Employment Inequality, Employment Regulation, and Social Welfare
This paper develops a model which explains the unequal employment outcomes of two groups - defined as their, respective, likelihoods of successfully filling job vacancies - in terms of disparities in their access to job networks. This disparity arises because a proportion of vacancies are filled using informal methods so that, as a first step, information about vacancies only becomes available through word-of-mouth; as a second step, appointments are based on the recommendations of existing employees. If society is fragmented, then members of one group will have little or no contact with members of the other group. Therefore, the power to inform and to recommend becomes excessively concentrated in the group that dominates the workforce. In such a situation, the role of fair-employment regulation is to ensure fair access to jobs for all. While this generates equity gains, it could, by raising the costs of hiring and firing, also be accompanied by efficiency losses.
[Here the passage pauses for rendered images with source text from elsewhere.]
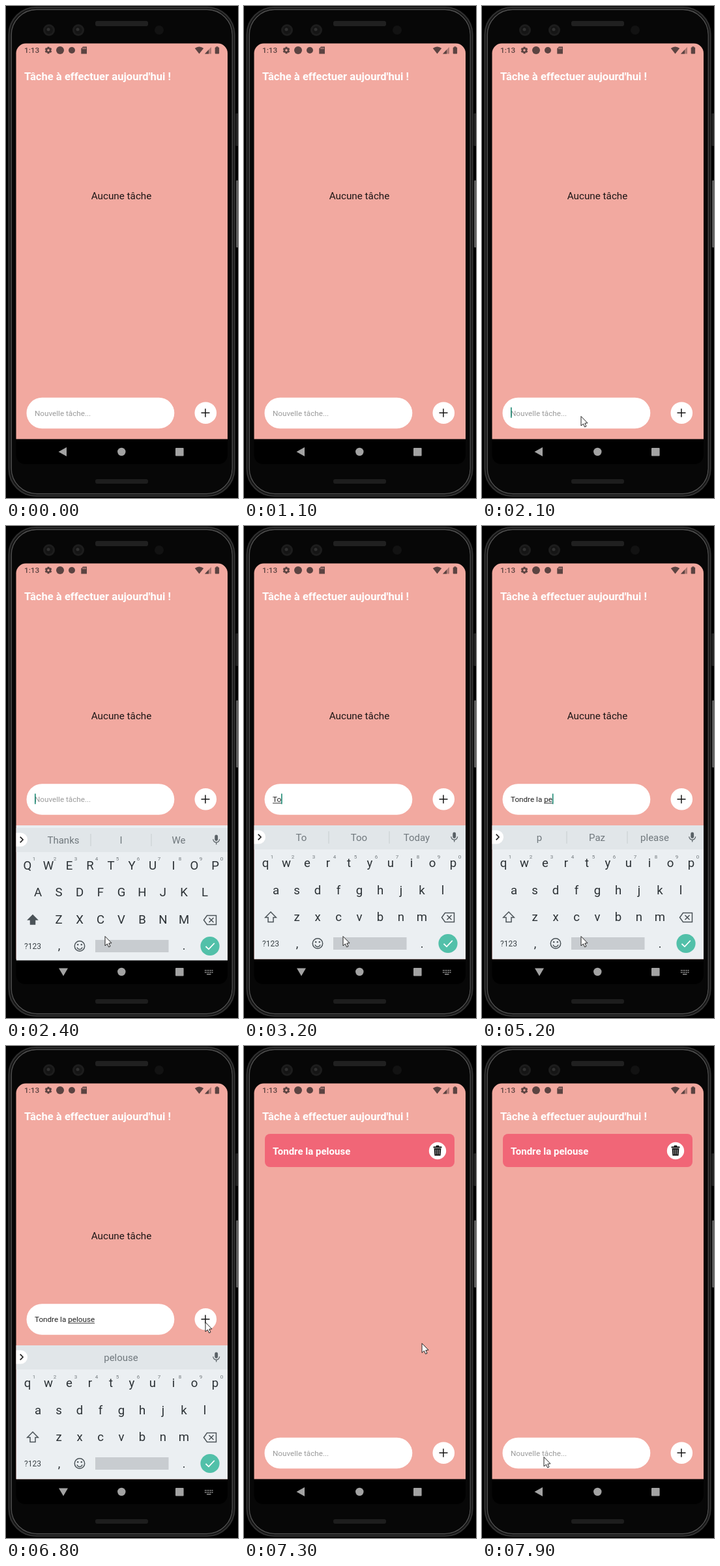
Animation, 356 px wide and 756 px high, one loop 8 s. Source, as an HTML page with a canvas:

```html
<!DOCTYPE html>
<html lang="fr">
<head>
<meta charset="utf-8">
<style>
html, body { margin: 0; width: 100%; height: 100%; overflow: hidden; background: #000; }
canvas { display: block; width: 356px; height: 756px; }
</style>
</head>
<body>
<canvas id="stage"></canvas>
<script>
const W = 356, H = 756, LOOP = 8000;
const canvas = document.getElementById('stage');
const ctx = canvas.getContext('2d');
const dpr = window.devicePixelRatio || 1;
canvas.width = W * dpr;
canvas.height = H * dpr;

const PINK = '#f2a9a0', INK = '#2b3135', STATUS = '#5b4341', NAV = '#a3a3a3', KEY = '#4b5358';
const SCREEN = { x: 15.5, y: 57.5, w: 324.5, h: 608 };
const TASK = 'Tondre la pelouse';
const FIRST_KEY = 2900, KEY_GAP = 205;
const FOCUS = 2050, OPEN = 2200, RESIZE = 2300, SUBMIT = 7000, CLOSED = 7200;

// Suggestions by number of typed characters
const HINTS = [
  'Thanks,I,We', 'T,The,To', 'To,Too,Today', 'Ton,Tons,Tonight', 'Tond,Tone,Tons',
  'Tondr,Tone,Tons', 'Tondre,Tender,Tone', 'I,The,We', 'l,like,love', 'la,last,late',
  'I,The,We', 'p,Paz,please', 'pe,people,per', 'pel,people,pelvic', 'pelo,people,pelt',
  'pelou,people,pelt', 'pelous,people,pelt', ',pelouse,'
];

const clamp = v => Math.max(0, Math.min(1, v));
const progress = (t, a, b) => clamp((t - a) / (b - a));
const smooth = p => p * p * (3 - 2 * p);
const mix = (a, b, p) => a + (b - a) * p;

function box(x, y, w, h, r, fill) {
  ctx.beginPath();
  ctx.roundRect(x, y, w, h, r);
  if (fill) { ctx.fillStyle = fill; ctx.fill(); }
}

function outline(x, y, w, h, r, color, width) {
  box(x, y, w, h, r);
  ctx.strokeStyle = color;
  ctx.lineWidth = width;
  ctx.stroke();
}

function disc(x, y, r, fill) {
  ctx.beginPath();
  ctx.arc(x, y, r, 0, Math.PI * 2);
  ctx.fillStyle = fill;
  ctx.fill();
}

function path(points, fill, stroke, width = 1, close = true) {
  ctx.beginPath();
  points.forEach(([x, y]) => ctx.lineTo(x, y));
  if (close) ctx.closePath();
  if (fill) { ctx.fillStyle = fill; ctx.fill(); }
  if (stroke) { ctx.strokeStyle = stroke; ctx.lineWidth = width; ctx.stroke(); }
}

function text(str, x, y, size, color, align = 'left', weight = 400) {
  ctx.font = `${weight} ${size}px Roboto, sans-serif`;
  ctx.textAlign = align;
  ctx.fillStyle = color;
  ctx.fillText(str, x, y);
}

function drawPhone() {
  ctx.fillStyle = '#000';
  ctx.fillRect(0, 0, W, H);
  box(352.5, 165, 4, 50, 1, '#242424');
  box(353, 268, 4, 103, 1, '#5c5c5c');
  box(3, 1, 349, 753, 43, '#141414');
  outline(4.5, 2, 346, 751, 42, '#303030', 2);
  outline(8.2, 5.5, 339, 744, 39, '#505050', 1.4);
  box(9, 6.5, 337.4, 742, 38, '#070707');
  box(137, 23, 81, 8, 3, '#202020');
  box(137, 727, 81, 7, 3, '#1d1d1d');
  for (const x of [66, 111]) {
    disc(x, 37, 9, '#1d1d1d');
    disc(x, 37, 6, '#151515');
    disc(x - 1, 36, 2.5, '#303030');
  }
  disc(235, 37, 7, '#121212');
  box(SCREEN.x, 640, SCREEN.w, 64, [0, 0, 14, 14], '#000');
  box(SCREEN.x, SCREEN.y, SCREEN.w, SCREEN.h, [15, 15, 0, 0], PINK);
}

function drawStatus() {
  text('1:13', 28, 72, 11.8, STATUS, 'left', 500);
  ctx.save();
  ctx.translate(65, 68);
  ctx.fillStyle = STATUS;
  for (let i = 0; i < 6; i++) {
    ctx.rotate(Math.PI / 3);
    ctx.fillRect(-1.5, -5.3, 3, 4);
  }
  ctx.restore();
  ctx.beginPath();
  ctx.arc(65, 68, 3, 0, Math.PI * 2);
  ctx.strokeStyle = STATUS;
  ctx.lineWidth = 2.4;
  ctx.stroke();
  disc(65, 68, 1.7, PINK);
  disc(83, 68, 6, STATUS);
  disc(101, 68, 5, STATUS);
  path([[118, 62.5], [124, 62.5], [124, 73.5], [115.3, 73.5], [115.3, 65.5]], STATUS);
  ctx.fillStyle = PINK;
  for (let i = 0; i < 3; i++) ctx.fillRect(117.6 + i * 2, 64, 0.9, 2.3);
  ctx.beginPath();
  ctx.moveTo(296.5, 73.5);
  ctx.lineTo(289.8, 65);
  ctx.quadraticCurveTo(296.5, 60, 303.2, 65);
  ctx.closePath();
  ctx.fillStyle = STATUS;
  ctx.fill();
  path([[305, 73.5], [315, 73.5], [315, 63]], '#ad7a74');
  path([[305, 73.5], [311, 73.5], [311, 67.2]], STATUS);
  box(320.7, 63.5, 6.4, 10, 1, STATUS);
  ctx.fillRect(322.4, 62.3, 3, 2);
}

function drawField(t, y, typed, focused) {
  box(31.5, y - 23.5, 226.8, 47.5, 23.7, '#fff');
  disc(306.3, y, 16.8, '#fff');
  ctx.fillStyle = '#161616';
  ctx.fillRect(299.5, y - 0.8, 13, 1.5);
  ctx.fillRect(305.2, y - 6.5, 1.5, 13);

  const value = TASK.slice(0, typed), size = 11.7;
  if (typed) text(value, 44, y + 4.3, size, '#222');
  else text('Nouvelle tâche...', 44, y + 4.3, size, '#9b9b9b');
  if (!focused) return;

  const end = 44 + (typed ? ctx.measureText(value).width : 0);
  const word = value.slice(value.lastIndexOf(' ') + 1);
  if (word) {
    const w = ctx.measureText(word).width;
    ctx.fillStyle = '#333';
    ctx.fillRect(end - w, y + 5.6, w, 1);
  }
  const lastEdit = typed ? FIRST_KEY + (typed - 1) * KEY_GAP : FOCUS;
  if ((t - lastEdit) % 1000 < 500) {
    ctx.fillStyle = '#1d8a74';
    ctx.fillRect(end, y - 8.5, 1.6, 16);
  }
}

function drawTask() {
  box(32, 135, 291, 51, 8, '#f16677');
  text(TASK, 44, 166.5, 15, '#fff', 'left', 700);
  disc(297, 161, 13.2, '#fff');
  box(290.5, 154.5, 13, 2, 0.5, '#111');
  box(294.5, 152.8, 5, 2.2, 1, '#111');
  path([[291.6, 157.3], [302.4, 157.3], [301.6, 168.6], [292.4, 168.6]], '#111');
  ctx.fillStyle = '#ddd';
  for (let i = 0; i < 3; i++) ctx.fillRect(293.8 + i * 2.8, 159, 0.8, 7.6);
}

function drawHints(words) {
  const several = words[0] !== '';
  ctx.fillStyle = '#c8cdd0';
  if (several) for (const x of [130, 223]) ctx.fillRect(x - 0.5, 469, 1, 19);
  words.forEach((w, i) => text(w, [88, 176.5, 265][i], 484, 15, '#70787d', 'center'));
  box(SCREEN.x, 467.5, 17.5, 21, [0, 10.5, 10.5, 0], '#fff');
  path([[21.7, 473.7], [26, 478], [21.7, 482.3]], null, '#222', 1.7, false);
  box(320.3, 470.5, 4.8, 9.5, 2.4, '#596166');
  ctx.strokeStyle = '#596166';
  ctx.lineWidth = 1.3;
  ctx.beginPath();
  ctx.arc(322.7, 477.3, 4.9, 0, Math.PI);
  ctx.moveTo(322.7, 482);
  ctx.lineTo(322.7, 485.5);
  ctx.stroke();
}

function drawKeys(upper) {
  const rows = [['qwertyuiop', 33, 524], ['asdfghjkl', 49, 565.5], ['zxcvbnm', 81, 607]];
  for (const [letters, x0, y] of rows) {
    [...letters].forEach((c, i) => {
      text(upper ? c.toUpperCase() : c, x0 + i * 32, y, 18.6, INK, 'center');
    });
  }
  for (let i = 0; i < 10; i++) {
    text((i + 1) % 10, 43 + i * 32, 510.5, 8, '#70777b', 'center');
  }
  const shift = [[41, 593], [49.3, 601.5], [45, 601.5], [45, 608.5], [37, 608.5], [37, 601.5], [32.7, 601.5]];
  path(shift, upper ? KEY : null, KEY, upper ? 0.5 : 1.5);

  path([[308.5, 594.5], [322.5, 594.5], [322.5, 608.5], [308.5, 608.5], [303.5, 601.5]], null, KEY, 1.5);
  path([[311.5, 598], [318.5, 605]], null, KEY, 1.5);
  path([[318.5, 598], [311.5, 605]], null, KEY, 1.5);

  text('?123', 41, 646, 12, '#3b4347', 'center');
  text(',', 81.5, 647.5, 18, INK, 'center');
  text('.', 273, 647.5, 18, INK, 'center');
  ctx.strokeStyle = KEY;
  ctx.lineWidth = 1.5;
  ctx.beginPath();
  ctx.arc(113, 641.5, 7.7, 0, Math.PI * 2);
  ctx.stroke();
  ctx.beginPath();
  ctx.arc(113, 642.5, 4, 0.2, Math.PI - 0.2);
  ctx.stroke();
  disc(110.2, 639.3, 1.2, KEY);
  disc(115.8, 639.3, 1.2, KEY);
  ctx.fillStyle = '#c8ccd0';
  ctx.fillRect(137, 632, 112.5, 19);
  disc(313, 641.5, 14.6, '#52c0a9');
  path([[306.5, 642], [311, 646.3], [319.8, 637]], null, '#fff', 1.8, false);
}

// The panel leads the keys slightly while it settles
function drawKeyboard(offset, typed, hints) {
  const lead = Math.max(0, offset - 4);
  const bottom = SCREEN.y + SCREEN.h + Math.min(2, offset);
  ctx.save();
  ctx.beginPath();
  ctx.rect(SCREEN.x, 460, SCREEN.w, bottom - 460);
  ctx.clip();
  ctx.fillStyle = '#ebeff2';
  ctx.fillRect(SCREEN.x, 460 + lead, SCREEN.w, 210);
  ctx.fillStyle = '#e1e6e9';
  ctx.fillRect(SCREEN.x, 460 + offset, SCREEN.w, 37);
  ctx.translate(0, offset);
  drawHints(HINTS[hints].split(','));
  drawKeys(typed === 0);
  ctx.restore();
}

function drawNav(open) {
  if (open) {
    path([[81, 679.5], [95, 679.5], [88, 691.5]], NAV);
    for (let i = 0; i < 10; i++) {
      box(305 + (i % 5) * 2.7, 682 + Math.floor(i / 5) * 3, 1.7, 1.7, 0, '#929292');
    }
    box(308, 688, 6.5, 1.5, 0, '#929292');
  } else {
    path([[80.5, 685], [93, 678], [93, 692]], NAV);
  }
  disc(177.3, 685, 6.2, NAV);
  box(260, 679, 12.6, 12.6, 1, NAV);
}

function drawCursor(x, y) {
  const shape = [[0, 0], [0, 14.5], [3.4, 11.5], [5.6, 16.4], [8, 15.3], [5.8, 10.6], [10, 10.3]];
  path(shape.map(([a, b]) => [x + a, y + b]), '#fff', '#222', 1);
}

function cursorAt(t) {
  const stops = [[1500, 358, 700], [1900, 152, 630.5], [6250, 152, 630.5], [6700, 306, 424.5],
    [7150, 306, 424.5], [7750, 95, 631.5], [LOOP, 95, 631.5]];
  const i = stops.findIndex(s => t < s[0]);
  if (i < 1) return null;
  const [a, b] = [stops[i - 1], stops[i]];
  const p = smooth(progress(t, a[0], b[0]));
  return [mix(a[1], b[1], p), mix(a[2], b[2], p)];
}

const typedAt = t => Math.max(0, Math.min(TASK.length, Math.floor((t - FIRST_KEY) / KEY_GAP) + 1));

function draw(t) {
  ctx.setTransform(dpr, 0, 0, dpr, 0, 0);
  const done = t >= SUBMIT;
  const raised = t >= RESIZE && t < SUBMIT + 100;
  const open = t >= OPEN && t < CLOSED;
  const typed = done ? 0 : typedAt(t);

  drawPhone();
  drawStatus();
  text("Tâche à effectuer aujourd'hui !", 28, 114, 16.6, '#fff', 'left', 700);
  if (done) drawTask();
  else text('Aucune tâche', 177, 297, 15.25, '#1c1616', 'center');
  drawField(t, raised ? 419.8 : 625.2, typed, t >= FOCUS && !done);
  if (open) {
    const drop = done
      ? progress(t, SUBMIT, CLOSED) ** 2
      : (1 - progress(t, OPEN, 2440)) ** 2.2;
    drawKeyboard(206 * drop, typed, done ? 0 : typedAt(t - 80));
  }
  drawNav(open);
  const cursor = cursorAt(t);
  if (cursor) drawCursor(...cursor);
}

let start = null;
function tick(now) {
  if (start === null) start = now;
  draw((now - start) % LOOP);
  requestAnimationFrame(tick);
}
draw(0);
requestAnimationFrame(tick);
</script>
</body>
</html>
```
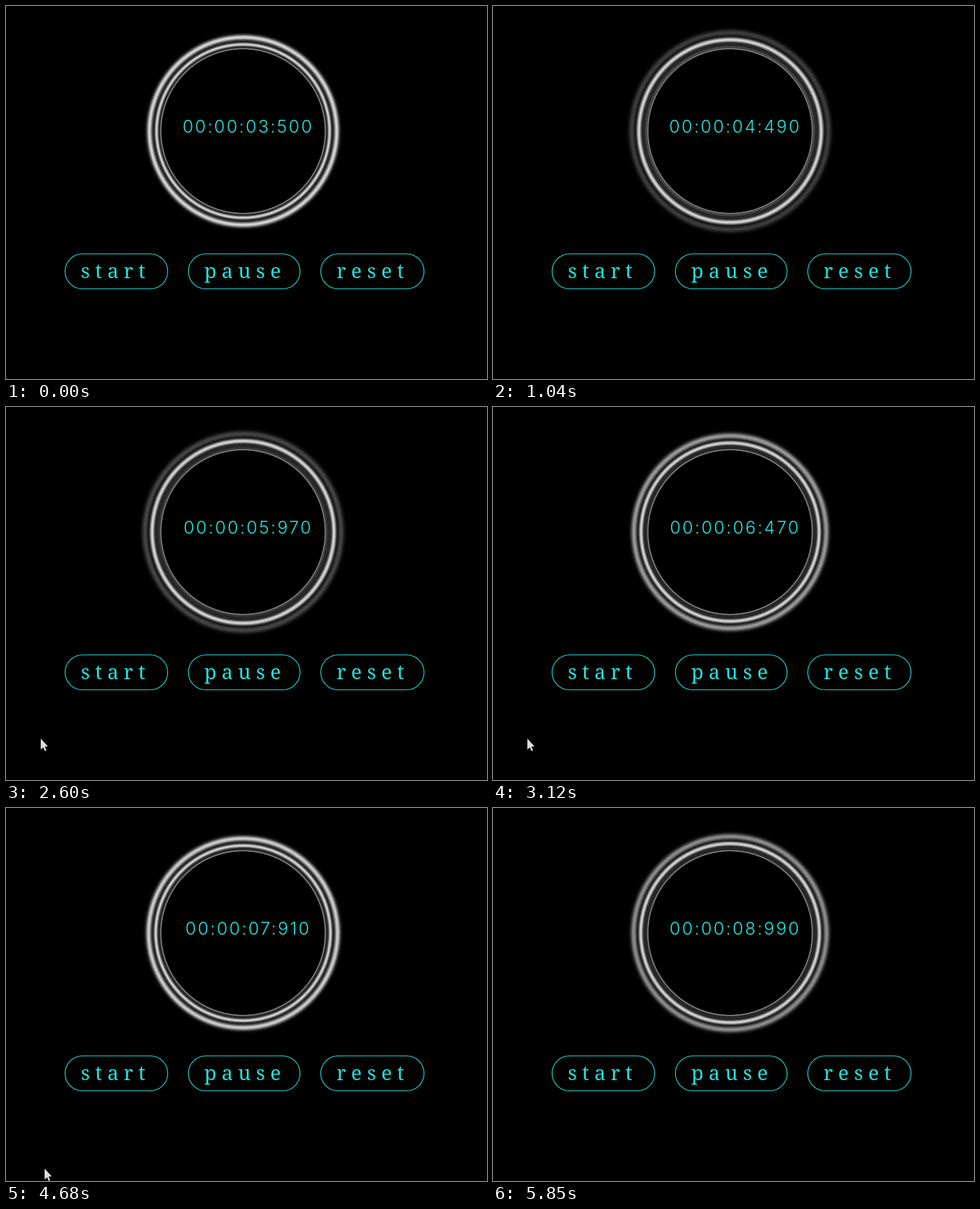
Animation of 745 by 577 pixels, one loop 5.98 s. Source, as an HTML page with a canvas:

```html
<!DOCTYPE html>
<html lang="en">
<head>
<meta charset="utf-8">
<title>Stopwatch</title>
<style>
  html, body { margin: 0; width: 100%; height: 100%; overflow: hidden; background: #000; }
  canvas { display: block; }
</style>
</head>
<body>
<canvas id="stage" width="745" height="577"></canvas>
<script>
const ctx = document.getElementById('stage').getContext('2d');
const LOOP = 5980, STEP = 130, PULSE = 4160 / 3, CYAN = '#1fe3dd';
const CENTER = { x: 367.2, y: 193.5 }, INNER = 126, OUTER = 162;

// Key points [time, ...values]: the stopwatch runs unevenly, the pointer drifts in and out
const counterKeys = [[0, 3500], [1040, 4490], [1950, 5340], [3120, 6470], [4160, 7400], [5200, 8410], [5850, 8990]];
const pointerKeys = [[1950, 44, 545], [2470, 54, 513], [4160, 52, 513], [4290, 47, 545], [4810, 64, 562]];

function sample(keys, at) {
  const next = Math.max(1, keys.findIndex(key => key[0] >= at));
  const [a, b] = [keys[next - 1], keys[next]];
  const k = (at - a[0]) / (b[0] - a[0]);
  return a.slice(1).map((v, i) => v + (b[i + 1] - v) * k);
}

function smooth(x) {
  const k = Math.min(1, Math.max(0, x));
  return k * k * (3 - 2 * k);
}

const bump = (x, width) => Math.exp(-((x / width) ** 2) / 2);

// Brightness of the ring: waves that swing in and out, fading at both ends
function glow(r, swing) {
  if (r <= INNER || r >= OUTER) return 0;
  let light = Math.max(38 * smooth((144 - r) / 4), 130 * bump(r - 127.4, 1));
  for (let wave = 1; wave <= 3; wave++) {
    const s = wave + swing;
    const level = 215 * smooth((s - 0.45) * 2) * smooth(3 - s);
    light = Math.max(light, level * bump(r - 123 - 11 * s, 1.1 + 0.9 * s));
  }
  return Math.round(light);
}

function drawRing(time) {
  const angle = time / PULSE * 2 * Math.PI;
  const swing = 0.35 * Math.sin(angle) + 0.13 * Math.sin(2 * angle);
  const fill = ctx.createRadialGradient(CENTER.x, CENTER.y, INNER, CENTER.x, CENTER.y, OUTER);
  for (let r = INNER; r <= OUTER; r += 0.5) {
    const light = glow(r, swing);
    fill.addColorStop((r - INNER) / (OUTER - INNER), `rgb(${light},${light},${light})`);
  }
  ctx.fillStyle = fill;
  ctx.beginPath();
  ctx.arc(CENTER.x, CENTER.y, OUTER, 0, 7);
  ctx.fill();
}

function label(text, x, y, font, spacing, align) {
  ctx.font = font;
  ctx.letterSpacing = spacing + 'px';
  ctx.textAlign = align;
  ctx.fillStyle = CYAN;
  ctx.fillText(text, x, y);
}

function drawCounter(time) {
  const ms = Math.round(sample(counterKeys, time)[0] / 10) * 10;
  const pad = (n, size) => String(n).padStart(size, '0');
  const text = `00:00:${pad(Math.floor(ms / 1000), 2)}:${pad(ms % 1000, 3)}`;
  label(text, 375, 196, '300 27px Inter, sans-serif', 2.6, 'center');
}

function drawButton(text, x, width) {
  ctx.strokeStyle = CYAN;
  ctx.lineWidth = 1.2;
  ctx.beginPath();
  ctx.roundRect(x + 0.5, 383.5, width - 1, 54, 27);
  ctx.stroke();
  label(text, x + 25, 421, '400 31px "Noto Serif", serif', 8, 'left');
}

function drawPointer(time) {
  if (time < 1950 || time > 4810) return;
  const [x, y] = sample(pointerKeys, time);
  ctx.save();
  ctx.translate(x, y);
  ctx.fillStyle = '#dedee2';
  ctx.fill(new Path2D('M0 0V17L3.8 13.6L6.4 19.2L8.7 18.2L6.3 12.6L11 12Z'));
  ctx.restore();
}

function render() {
  const time = Math.floor((performance.now() - start) % LOOP / STEP) * STEP;
  ctx.fillStyle = '#000';
  ctx.fillRect(0, 0, 745, 577);
  drawRing(time);
  drawCounter(time);
  drawButton('start', 91, 160);
  drawButton('pause', 282, 174);
  drawButton('reset', 487, 161);
  drawPointer(time);
  requestAnimationFrame(render);
}

const start = performance.now();
render();
</script>
</body>
</html>
```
Whether social welfare increases or decreases as a result of regulation depends on the relative magnitudes of these gains and losses.
|Date of creation:||2002|
|Publication status:||Published in Economic Growth, Inequality, and Migration (2002): pp. 108-130|
|Contact details of provider:|| Postal: Ludwigstraße 33, D-80539 Munich, Germany|
Web page: https://mpra.ub.uni-muenchen.de
More information through EDIRC
Please report citation or reference errors to , or , if you are the registered author of the cited work, log in to your RePEc Author Service profile, click on "citations" and make appropriate adjustments.:
- Lewis, W Arthur, 1979. "The Dual Economy Revisited," The Manchester School of Economic & Social Studies, University of Manchester, vol. 47(3), pages 211-229, September.
- Becker, Gary S., 1971. "The Economics of Discrimination," University of Chicago Press Economics Books, University of Chicago Press, edition 2, number 9780226041162, January.
- Kenneth J. Arrow, 1998. "What Has Economics to Say about Racial Discrimination?," Journal of Economic Perspectives, American Economic Association, vol. 12(2), pages 91-100, Spring.
- Elmslie, Bruce & Sedo, Stanley, 1996. "Discrimination, social psychology, and hysteresis in labor markets," Journal of Economic Psychology, Elsevier, vol. 17(4), pages 465-478, August.
- Phelps, Edmund S, 1972. "The Statistical Theory of Racism and Sexism," American Economic Review, American Economic Association, vol. 62(4), pages 659-661, September.
- Atkinson, Anthony B., 1970. "On the measurement of inequality," Journal of Economic Theory, Elsevier, vol. 2(3), pages 244-263, September.
- Anne O. Krueger, 1963. "The Economics of Discrimination," Journal of Political Economy, University of Chicago Press, vol. 71, pages 481-481.
When requesting a correction, please mention this item's handle: RePEc:pra:mprapa:20008. See general information about how to correct material in RePEc.
For technical questions regarding this item, or to correct its authors, title, abstract, bibliographic or download information, contact: (Joachim Winter)
If references are entirely missing, you can add them using this form.